For people who want to take seriously the Bible’s authority for Christian faith and life, it’s no small question. And even a quick glance around the landscape of Christianity today will confirm its importance: whether we’re talking about same-sex relationships or gender roles or atonement theologies, or simply about how to live as Christians in the mundane of daily life, all our conversations seem to come back to this question.
In our sermon series we walked through some of the “big ideas” that connect to this question. Here are some blog posts related to those “big ideas”:
- The Bible as Inspired Scripture
- The Bible as Ancient Literature
- The Bible as Diverse Anthology
- The Bible as Witness to Jesus
- A series of three posts on Reading the Bible, Following Jesus
To sum it all up, this diverse collection of ancient human writings we call the Bible is God’s inspired written witness to Jesus, who is the living Word of God, God’s living Voice. We read Scripture to know Jesus, and in Jesus’ life, teachings, death, and resurrection we see God most fully and clearly—we hear God’s Voice to us.
Here’s the way I worded it in my last sermon:

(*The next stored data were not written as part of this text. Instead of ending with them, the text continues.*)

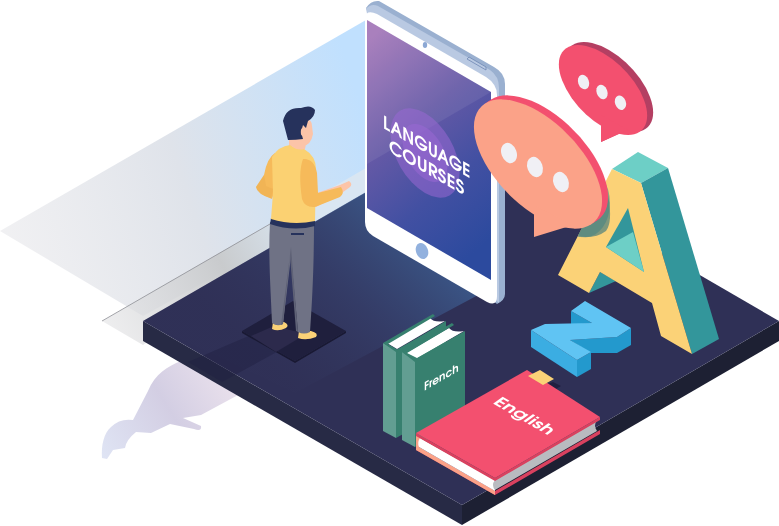
<!DOCTYPE html>
<html lang="en">
<head>
<meta charset="utf-8">
<title>Language courses</title>
<style>
:root{--night:#2f3056;--night-left:#272a45;--night-right:#1d2033;--steel:#9ab0d0;--steel-light:#b9c9e2;--pink:#f3506f;--wine:#b43f62;--peach:#fba288;--yellow:#fbd277;--teal:#33969b;--mint:#6dcfc6;--sky:#60c4f3;--sky-mid:#3badE2;--sky-deep:#2399cd;--green:#37806f;--sage:#629e92;--shirt:#fbd172;--shirt-shade:#f6ba5a;--skin:#fcc4a8;--navy:#26325c;--trousers:#6f7285;--white:#fff;--dot:#f0f0f5}
html,body{margin:0;background:var(--white);overflow:hidden}
svg{display:block;width:779px;height:526px}
text{font-family:"TeX Gyre Adventor",Inter,sans-serif;font-weight:700;fill:var(--white)}
.night{fill:var(--night)}.night-left{fill:var(--night-left)}.night-right{fill:var(--night-right)}
.steel{fill:var(--steel)}.steel-light{fill:var(--steel-light)}.white{fill:var(--white)}
.pink{fill:var(--pink)}.wine{fill:var(--wine)}.peach{fill:var(--peach)}.dot{fill:var(--dot)}
.yellow{fill:var(--yellow)}.teal{fill:var(--teal)}.mint{fill:var(--mint)}
.sky{fill:var(--sky)}.sky-mid{fill:var(--sky-mid)}.sky-deep{fill:var(--sky-deep)}
.green{fill:var(--green)}.sage{fill:var(--sage)}
.shirt{fill:var(--shirt)}.shirt-shade{fill:var(--shirt-shade)}.skin{fill:var(--skin)}.navy{fill:var(--navy)}.trousers{fill:var(--trousers)}
</style>
</head>
<body>
<svg viewBox="0 0 779 526" role="img" aria-label="A man using a giant phone with language courses, surrounded by books, letters and speech bubbles">
<defs>
<linearGradient id="beam-fill" gradientUnits="userSpaceOnUse" x1="0" y1="240" x2="366" y2="120">
<stop offset="0" stop-color="#e9e9ec" stop-opacity=".65"/><stop offset=".5" stop-color="#dfe3ea"/><stop offset="1" stop-color="#c0e0fe"/>
</linearGradient>
<linearGradient id="low-beam-fill" gradientUnits="userSpaceOnUse" x1="102" y1="325" x2="300" y2="220">
<stop offset="0" stop-color="#e3e3e5" stop-opacity=".6"/><stop offset=".6" stop-color="#c9cbcd"/><stop offset="1" stop-color="#d9e6f2"/>
</linearGradient>
<linearGradient id="floor-glow" gradientUnits="userSpaceOnUse" x1="420" y1="215" x2="270" y2="370">
<stop offset="0" stop-color="#406aa0" stop-opacity=".75"/><stop offset=".5" stop-color="#3a4a7a" stop-opacity=".45"/><stop offset="1" stop-color="#34365c" stop-opacity=".1"/>
</linearGradient>
<linearGradient id="screen-fill" x1=".2" y1="0" x2=".6" y2="1">
<stop offset="0" stop-color="#a276b8"/><stop offset=".4" stop-color="#6559a6"/><stop offset=".7" stop-color="#4250a2"/><stop offset="1" stop-color="#2c4a9e"/>
</linearGradient>
<linearGradient id="shadow-fill" gradientUnits="userSpaceOnUse" x1="102" y1="455" x2="240" y2="370">
<stop offset="0" stop-color="#dfe4f4"/><stop offset=".5" stop-color="#d3cee3"/><stop offset="1" stop-color="#eee4ee"/>
</linearGradient>
<clipPath id="letter-front"><path d="M612 169 641 183 692 354 661 336 652 303 600 272 589 293 558 275Z"/></clipPath>
<g id="dots"><ellipse cx="-26" cy="-14" rx="7.6" ry="10.5" transform="rotate(-20 -26 -14)"/><ellipse rx="7.6" ry="10.5" transform="rotate(-20)"/><ellipse cx="26" cy="15" rx="7.6" ry="10.5" transform="rotate(-20 26 15)"/></g>
</defs>

<g id="light-beam">
<path fill="url(#beam-fill)" d="M0 231 366 20V193L143 316Z"/>
<path fill="url(#low-beam-fill)" d="M102 321 366 168V193L143 345Z"/>
<path d="M102 321 270 224" fill="none" stroke="#8e9096" stroke-width=".8"/>
</g>

<path id="cast-shadow" fill="url(#shadow-fill)" d="M102 458C101 445 104 433 111 427Q120 418 133 420L148 391C155 374 168 366 181 361L240 394 201 415 183 418 201 426Q202 432 194 429L170 424 151 433 136 432Q126 440 125 448L113 450 107 459Z"/>

<g id="platform">
<path class="night-left" d="M143 321 462 505V525L143 341Z"/>
<path class="night-right" d="M779 321V341L462 525V505Z"/>
<path class="night" d="M462 137 779 321 462 505 143 321Z"/>
<path fill="url(#floor-glow)" d="M366 192 480 294 295 393 143 321Z"/>
<path fill="#211f40" opacity=".45" d="M272 326 306 336 222 382 188 362Z"/>
</g>

<g id="phone">
<path class="steel" d="M366 8Q371 0 379 1L494 67Q505 73 505 84V294Q505 300 497 304L480 290 372 20Z"/>
<path class="steel-light" d="M366 9Q371 3 378 6L490 70Q499 76 499 88V303L490 295 368 18Z"/>
<path class="white" d="M365 18Q366 9 377 14L486 77Q497 84 497 95V296Q497 307 487 302L373 236Q365 231 365 222Z"/>
<path class="steel-light" d="M467 59 486 70V67L469 57Z" stroke="#6f88b4" stroke-width=".8"/>
<path fill="url(#screen-fill)" d="M367 20 491 92V280L367 208Z"/>
<path fill="#fff" opacity=".07" d="M367 20 491 92 367 164Z"/>
<ellipse cx="425" cy="45" rx="2.2" ry="3" fill="#8ca8d4"/>
<ellipse cx="422" cy="251" rx="6" ry="8.3" fill="#92b1de" transform="rotate(-20 422 251)"/>
<g fill="#9a68d4" transform="matrix(.866 .5 0 1 425 153)"><circle r="40" opacity=".55"/><circle r="26" opacity=".55"/></g>
<text transform="matrix(.866 .5 0 1 383 128)" font-size="18" textLength="101" lengthAdjust="spacingAndGlyphs">LANGUAGE</text>
<text transform="matrix(.866 .5 0 1 389 152)" font-size="18" textLength="87" lengthAdjust="spacingAndGlyphs">COURSES</text>
</g>

<g id="man">
<path fill="#1f1f3d" d="M242 331 293 301 346 331 295 361Z"/>
<path fill="#191933" d="M242 331 295 361 346 331V333L295 363 242 333Z"/>
<path fill="#2c2a4c" d="M274 326 306 334 276 352 251 336Z"/>
<path class="yellow" d="M273 322H284Q290 325 286 328 278 332 272 329ZM299 331H311Q319 333 316 337 306 341 298 338Z"/>
<path class="trousers" d="M270 222 314 224C314 253 313 292 310 332Q304 335 298 332L291 256 283 324Q277 327 272 323C271 293 268 258 270 222Z"/>
<path fill="#5f6276" d="M291 247 294 285 298 332 296 331 290 256 283 324 281 325Z"/>
<path class="navy" d="M271 218 315 220V226Q293 232 270 224ZM291 233H304V235H291Z"/>
<path class="skin" d="M289 136 308 134 305 149Q297 156 289 148ZM301 120Q312 117 312 126L313 134Q311 145 303 146L294 139Z"/>
<path class="navy" d="M283 121Q286 107 301 108 311 104 315 110 315 117 308 121L306 128 303 125 301 132 303 139Q296 140 288 140Z"/>
<ellipse class="skin" cx="303" cy="132" rx="2.2" ry="4"/>
<path class="skin" d="M314 194 340 185 349 181Q353 184 350 187L339 195 316 207Z"/>
<path class="shirt-shade" d="M275 153Q267 158 264 175L256 187Q257 194 272 199L280 175Z"/>
<path class="shirt" d="M272 157Q279 146 290 145 297 151 304 149 316 156 316 169L315 221Q293 226 271 219L273 193Z"/>
<path class="shirt-shade" d="M303 159Q314 158 317 173L318 193 341 187Q345 193 340 197L315 207Q305 208 302 199 298 172 303 159Z"/>
<path fill="#eaad50" d="M264 175 256 187Q257 194 271 198L273 189 266 186Z" opacity=".45"/>
</g>

<g id="letter-a">
<path class="mint" d="M612 169 638 152 668 168 641 183Z"/>
<path class="teal" d="M641 183 668 168 719 339 692 354Z"/>
<path class="teal" d="M589 293 600 272 628 288 616 281Z"/>
<path class="yellow" d="M612 169 641 183 692 354 661 336 652 303 600 272 589 293 558 275Z"/>
<path class="teal" d="M628 208 644 272 606 247Z"/>
<path class="mint" d="M606 247 633 232 644 272Z"/>
<ellipse cx="586" cy="203" rx="24" ry="34" fill="#438c8c" opacity=".6" clip-path="url(#letter-front)"/>
<path fill="#4b817f" opacity=".7" d="M574 236 590 206 608 195Q613 222 606 231 594 240 574 236Z" clip-path="url(#letter-front)"/>
</g>

<g id="letter-z">
<path class="sky-mid" d="M531 330 577 360V377L531 347Z"/>
<path class="sky-deep" d="M577 360 591 352V369L577 377ZM570 340 617 337V353L591 353ZM617 337 631 328V345L617 353Z"/>
<path class="sky-deep" d="M571 311V325L592 323Z"/>
<path class="sky" d="M531 330 545 324 592 323 571 311 585 301 631 328 617 337 570 340 591 352 577 360Z"/>
</g>

<g id="speech-bubble-large">
<ellipse class="pink" rx="74" ry="53" transform="matrix(.866 .5 0 1 544 160)"/>
<ellipse class="pink" rx="74" ry="53" transform="matrix(.866 .5 0 1 541 162)"/>
<ellipse class="peach" rx="74" ry="53" transform="matrix(.866 .5 0 1 538 164)"/>
<path class="peach" d="M534 205V237L573 225Z"/>
<use href="#dots" class="dot" x="535" y="167"/>
</g>
<g id="speech-bubble-small">
<ellipse class="wine" rx="51" ry="37" transform="matrix(.866 .5 0 1 609 87)"/>
<path class="wine" d="M601 142 631 128 612 120Z"/>
<ellipse class="pink" rx="51" ry="37" transform="matrix(.866 .5 0 1 603 90)"/>
<path class="pink" d="M601 115V142L628 130Z"/>
<use href="#dots" class="dot" transform="translate(602 92) scale(.71)"/>
</g>

<g id="french-books">
<g id="back-book">
<path class="green" d="M396 350 446 322V410L396 438Z"/>
<path class="white" d="M387 343 430 318Q434 323 445 321L397 349Z"/>
<path class="sage" d="M383 343 396 350V438L383 431Z"/>
<path class="green" d="M383 343 433 314 435 316 388 344 398 350 446 321 446 324 396 352Z"/>
</g>
<g id="front-book">
<path class="green" d="M415 360 465 332V419L415 447Z"/>
<path class="white" d="M406 353 449 328Q453 333 464 331L416 359Z"/>
<path class="sage" d="M402 352 415 360V447L402 440Z"/>
<path class="green" d="M402 352 452 323 454 325 407 353 417 358 465 331 465 334 415 362Z"/>
<text transform="matrix(.866 -.5 0 1 424 391)" font-size="11.5" textLength="40" lengthAdjust="spacingAndGlyphs">French</text>
</g>
</g>

<g id="english-book">
<path fill="#211f40" d="M553 382 561 386 549 393 540 387Z"/>
<path fill="#d9415f" d="M416 446 495 491 600 430V434L495 495 416 450Z"/>
<path class="peach" d="M416 434 421 437 419 447 495 491V495L416 450Z"/>
<path class="white" d="M420 438 495 480V491L419 447Q417 442 420 438Z"/>
<path fill="#b9bbc0" d="M495 480 597 420Q593 426 597 431L495 490Q491 485 495 480Z"/>
<path fill="#d9415f" d="M416 433 495 478 600 417V420L495 481 416 436Z"/>
<path class="pink" d="M416 433 527 370 600 417 495 478Z"/>
<path class="yellow" d="M528 376 540 370 554 379 543 385Z"/>
<text transform="matrix(.866 .5 -.76 .55 492 403)" font-size="17" textLength="65" lengthAdjust="spacingAndGlyphs">English</text>
</g>
</svg>
</body>
</html>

If we want to know who God is, what God is like, how God works in the world, what God’s will is for us and all creation, we need to look through Scripture to Jesus—and then follow him obediently in faith and hope and love.
But how does this work for reading a particular passage in the Bible? Practically speaking, how do we read the Bible to hear God’s Voice in Jesus?
I’ve put together a brief guide to help with this: Hearing God’s Voice through Scripture. You can use it on your own as you read a passage of Scripture with your coffee in the morning, or you can use it in a small group as you work through a Bible passage together. The guide also offers options for either a more devotional “quick reading” of a Bible passage, or a more “serious study” of the passage appropriate for sermon or teaching preparation.
This guide won’t make you into a biblical scholar, and it’s no magic formula for getting “the right interpretation” (there are no such magic formulas!). But it can help you to learn to read Bible passages carefully, in context, and in connection to Jesus.
And one more resource: the Revised Common Lectionary. Like many churches with Mennonite Church Canada, we generally follow the Bible passages in the lectionary each Sunday. Through this summer you’ll find that most of our sermons are based upon these lectionary texts. Some sermons will draw on more than one of the Bible passages for that Sunday, others will focus in on just one of those texts. I encourage you to read the lectionary texts for each Sunday through the week ahead, even using the guide above, and I can guarantee that you will get more out of the sermon when you come on Sunday morning.
As a congregation may we “commit ourselves to persist and delight in reading, studying, and meditating on the Scriptures,” so that we may together “discern what God is saying in our time” to us, and so follow Jesus more faithfully in faith, hope, and love.*